(Extracted records Opens)
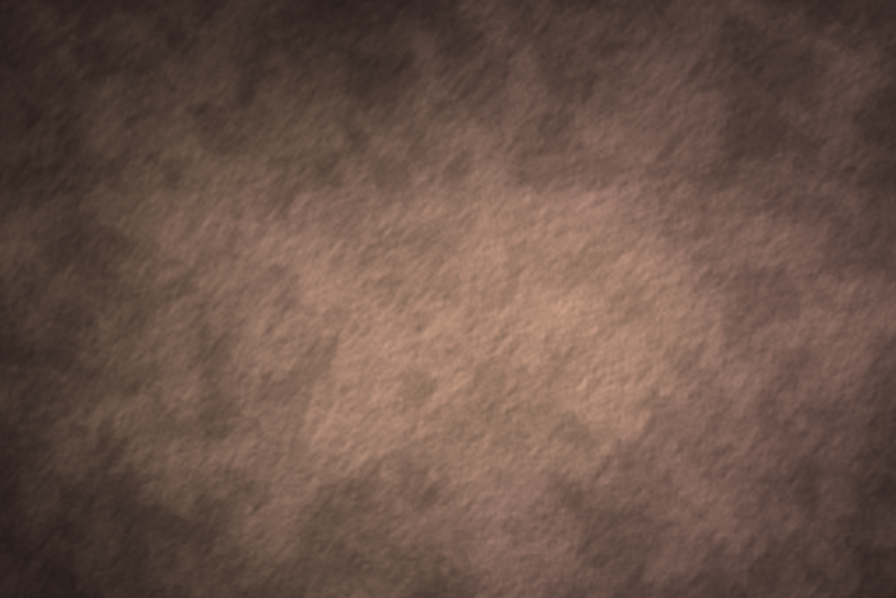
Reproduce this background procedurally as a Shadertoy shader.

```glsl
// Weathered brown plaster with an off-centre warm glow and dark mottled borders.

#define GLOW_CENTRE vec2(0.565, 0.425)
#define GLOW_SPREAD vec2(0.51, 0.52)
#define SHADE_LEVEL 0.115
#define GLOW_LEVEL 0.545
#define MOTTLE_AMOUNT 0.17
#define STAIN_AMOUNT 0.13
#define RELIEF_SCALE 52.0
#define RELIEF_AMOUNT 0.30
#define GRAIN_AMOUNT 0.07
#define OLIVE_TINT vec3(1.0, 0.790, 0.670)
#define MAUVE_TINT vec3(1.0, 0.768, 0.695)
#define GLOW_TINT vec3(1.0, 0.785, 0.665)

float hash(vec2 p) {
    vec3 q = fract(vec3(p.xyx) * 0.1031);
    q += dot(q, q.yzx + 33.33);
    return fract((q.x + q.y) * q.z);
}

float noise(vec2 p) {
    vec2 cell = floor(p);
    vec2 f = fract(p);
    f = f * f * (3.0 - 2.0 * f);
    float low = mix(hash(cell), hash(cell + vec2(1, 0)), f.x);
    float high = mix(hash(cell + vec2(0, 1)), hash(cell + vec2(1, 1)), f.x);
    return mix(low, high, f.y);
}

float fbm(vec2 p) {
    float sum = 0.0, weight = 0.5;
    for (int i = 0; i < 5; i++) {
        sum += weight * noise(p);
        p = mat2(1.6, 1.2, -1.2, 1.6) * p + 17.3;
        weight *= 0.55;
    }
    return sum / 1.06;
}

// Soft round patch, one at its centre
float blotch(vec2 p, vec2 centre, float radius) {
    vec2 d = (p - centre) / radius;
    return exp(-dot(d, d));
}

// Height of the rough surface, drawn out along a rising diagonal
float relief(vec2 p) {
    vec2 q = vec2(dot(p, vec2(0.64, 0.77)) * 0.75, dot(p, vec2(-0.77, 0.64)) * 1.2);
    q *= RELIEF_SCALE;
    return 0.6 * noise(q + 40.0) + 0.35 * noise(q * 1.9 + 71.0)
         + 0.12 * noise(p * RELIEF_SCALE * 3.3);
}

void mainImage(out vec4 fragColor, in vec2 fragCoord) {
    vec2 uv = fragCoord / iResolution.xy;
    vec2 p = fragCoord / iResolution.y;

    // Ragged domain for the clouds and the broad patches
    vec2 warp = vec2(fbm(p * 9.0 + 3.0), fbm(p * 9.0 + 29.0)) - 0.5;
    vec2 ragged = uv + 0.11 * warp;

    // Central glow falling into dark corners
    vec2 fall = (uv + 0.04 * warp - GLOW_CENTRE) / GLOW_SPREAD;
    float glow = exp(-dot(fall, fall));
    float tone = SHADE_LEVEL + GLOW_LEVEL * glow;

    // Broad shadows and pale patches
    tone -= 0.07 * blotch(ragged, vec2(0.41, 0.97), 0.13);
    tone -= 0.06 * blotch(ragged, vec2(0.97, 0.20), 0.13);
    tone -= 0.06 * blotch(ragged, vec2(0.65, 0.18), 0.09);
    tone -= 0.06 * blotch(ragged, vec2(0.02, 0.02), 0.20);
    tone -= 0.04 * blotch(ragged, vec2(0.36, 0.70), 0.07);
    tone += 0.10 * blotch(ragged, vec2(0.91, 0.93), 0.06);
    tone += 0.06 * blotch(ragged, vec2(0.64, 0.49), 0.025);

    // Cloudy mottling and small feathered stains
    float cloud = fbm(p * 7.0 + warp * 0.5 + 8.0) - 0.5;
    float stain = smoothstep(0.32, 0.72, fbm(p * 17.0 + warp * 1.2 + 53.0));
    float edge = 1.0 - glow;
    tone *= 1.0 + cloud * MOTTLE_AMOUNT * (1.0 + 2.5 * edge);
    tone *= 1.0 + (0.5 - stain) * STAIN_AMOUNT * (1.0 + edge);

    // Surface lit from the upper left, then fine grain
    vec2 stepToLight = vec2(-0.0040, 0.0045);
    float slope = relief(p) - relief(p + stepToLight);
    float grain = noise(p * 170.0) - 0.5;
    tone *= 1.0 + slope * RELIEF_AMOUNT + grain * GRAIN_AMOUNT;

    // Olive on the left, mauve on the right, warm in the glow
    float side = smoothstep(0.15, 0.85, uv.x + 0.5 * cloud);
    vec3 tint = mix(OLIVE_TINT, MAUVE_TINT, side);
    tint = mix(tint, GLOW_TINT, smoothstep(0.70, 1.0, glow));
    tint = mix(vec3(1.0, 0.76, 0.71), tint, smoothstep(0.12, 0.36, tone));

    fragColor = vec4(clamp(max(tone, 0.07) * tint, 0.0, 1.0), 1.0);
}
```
(Extracted records Closes)
(Extracted records Opens)
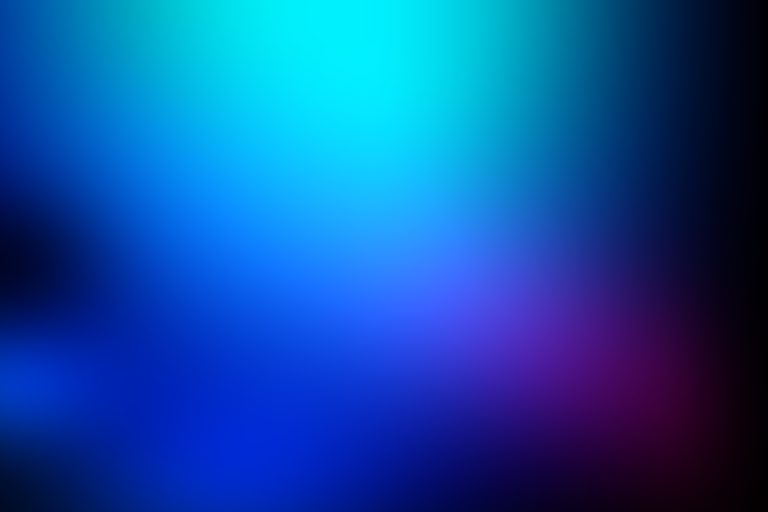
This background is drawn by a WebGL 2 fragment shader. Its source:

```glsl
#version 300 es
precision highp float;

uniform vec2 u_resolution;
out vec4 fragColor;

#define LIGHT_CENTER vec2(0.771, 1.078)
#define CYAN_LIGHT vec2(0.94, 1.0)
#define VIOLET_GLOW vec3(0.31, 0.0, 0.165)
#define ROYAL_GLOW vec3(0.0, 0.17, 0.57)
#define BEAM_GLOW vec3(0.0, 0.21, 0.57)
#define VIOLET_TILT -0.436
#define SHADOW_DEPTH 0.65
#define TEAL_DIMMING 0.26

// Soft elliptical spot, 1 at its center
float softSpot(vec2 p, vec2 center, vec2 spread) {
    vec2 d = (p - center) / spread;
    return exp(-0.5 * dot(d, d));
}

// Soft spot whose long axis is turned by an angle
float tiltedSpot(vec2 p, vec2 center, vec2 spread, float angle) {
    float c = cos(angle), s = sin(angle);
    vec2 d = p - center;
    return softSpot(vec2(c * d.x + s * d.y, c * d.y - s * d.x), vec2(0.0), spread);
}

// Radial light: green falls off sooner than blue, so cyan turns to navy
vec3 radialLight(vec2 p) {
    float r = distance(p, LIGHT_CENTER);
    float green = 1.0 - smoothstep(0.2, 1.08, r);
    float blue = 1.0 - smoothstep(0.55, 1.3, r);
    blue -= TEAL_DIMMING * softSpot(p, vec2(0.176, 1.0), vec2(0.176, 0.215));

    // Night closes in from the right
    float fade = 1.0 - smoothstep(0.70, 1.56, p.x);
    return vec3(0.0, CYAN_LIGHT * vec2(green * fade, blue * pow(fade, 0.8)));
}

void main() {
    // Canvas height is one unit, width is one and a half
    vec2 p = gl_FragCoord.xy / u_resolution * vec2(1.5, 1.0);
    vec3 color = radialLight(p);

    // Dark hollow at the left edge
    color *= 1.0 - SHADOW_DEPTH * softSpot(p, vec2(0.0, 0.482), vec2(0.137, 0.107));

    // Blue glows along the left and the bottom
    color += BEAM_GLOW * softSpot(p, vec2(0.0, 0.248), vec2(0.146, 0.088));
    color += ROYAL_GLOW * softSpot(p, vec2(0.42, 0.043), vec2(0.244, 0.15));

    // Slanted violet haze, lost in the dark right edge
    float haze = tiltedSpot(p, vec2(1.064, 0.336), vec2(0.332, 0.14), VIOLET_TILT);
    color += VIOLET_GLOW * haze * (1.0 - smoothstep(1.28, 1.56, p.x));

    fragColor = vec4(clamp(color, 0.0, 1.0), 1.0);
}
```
(Extracted records Closes)
What to work on => Return each line of the data above that includes the word "smoothstep".

Written answer =>
    float stain = smoothstep(0.32, 0.72, fbm(p * 17.0 + warp * 1.2 + 53.0));
    float side = smoothstep(0.15, 0.85, uv.x + 0.5 * cloud);
    tint = mix(tint, GLOW_TINT, smoothstep(0.70, 1.0, glow));
    tint = mix(vec3(1.0, 0.76, 0.71), tint, smoothstep(0.12, 0.36, tone));
    float green = 1.0 - smoothstep(0.2, 1.08, r);
    float blue = 1.0 - smoothstep(0.55, 1.3, r);
    float fade = 1.0 - smoothstep(0.70, 1.56, p.x);
    color += VIOLET_GLOW * haze * (1.0 - smoothstep(1.28, 1.56, p.x));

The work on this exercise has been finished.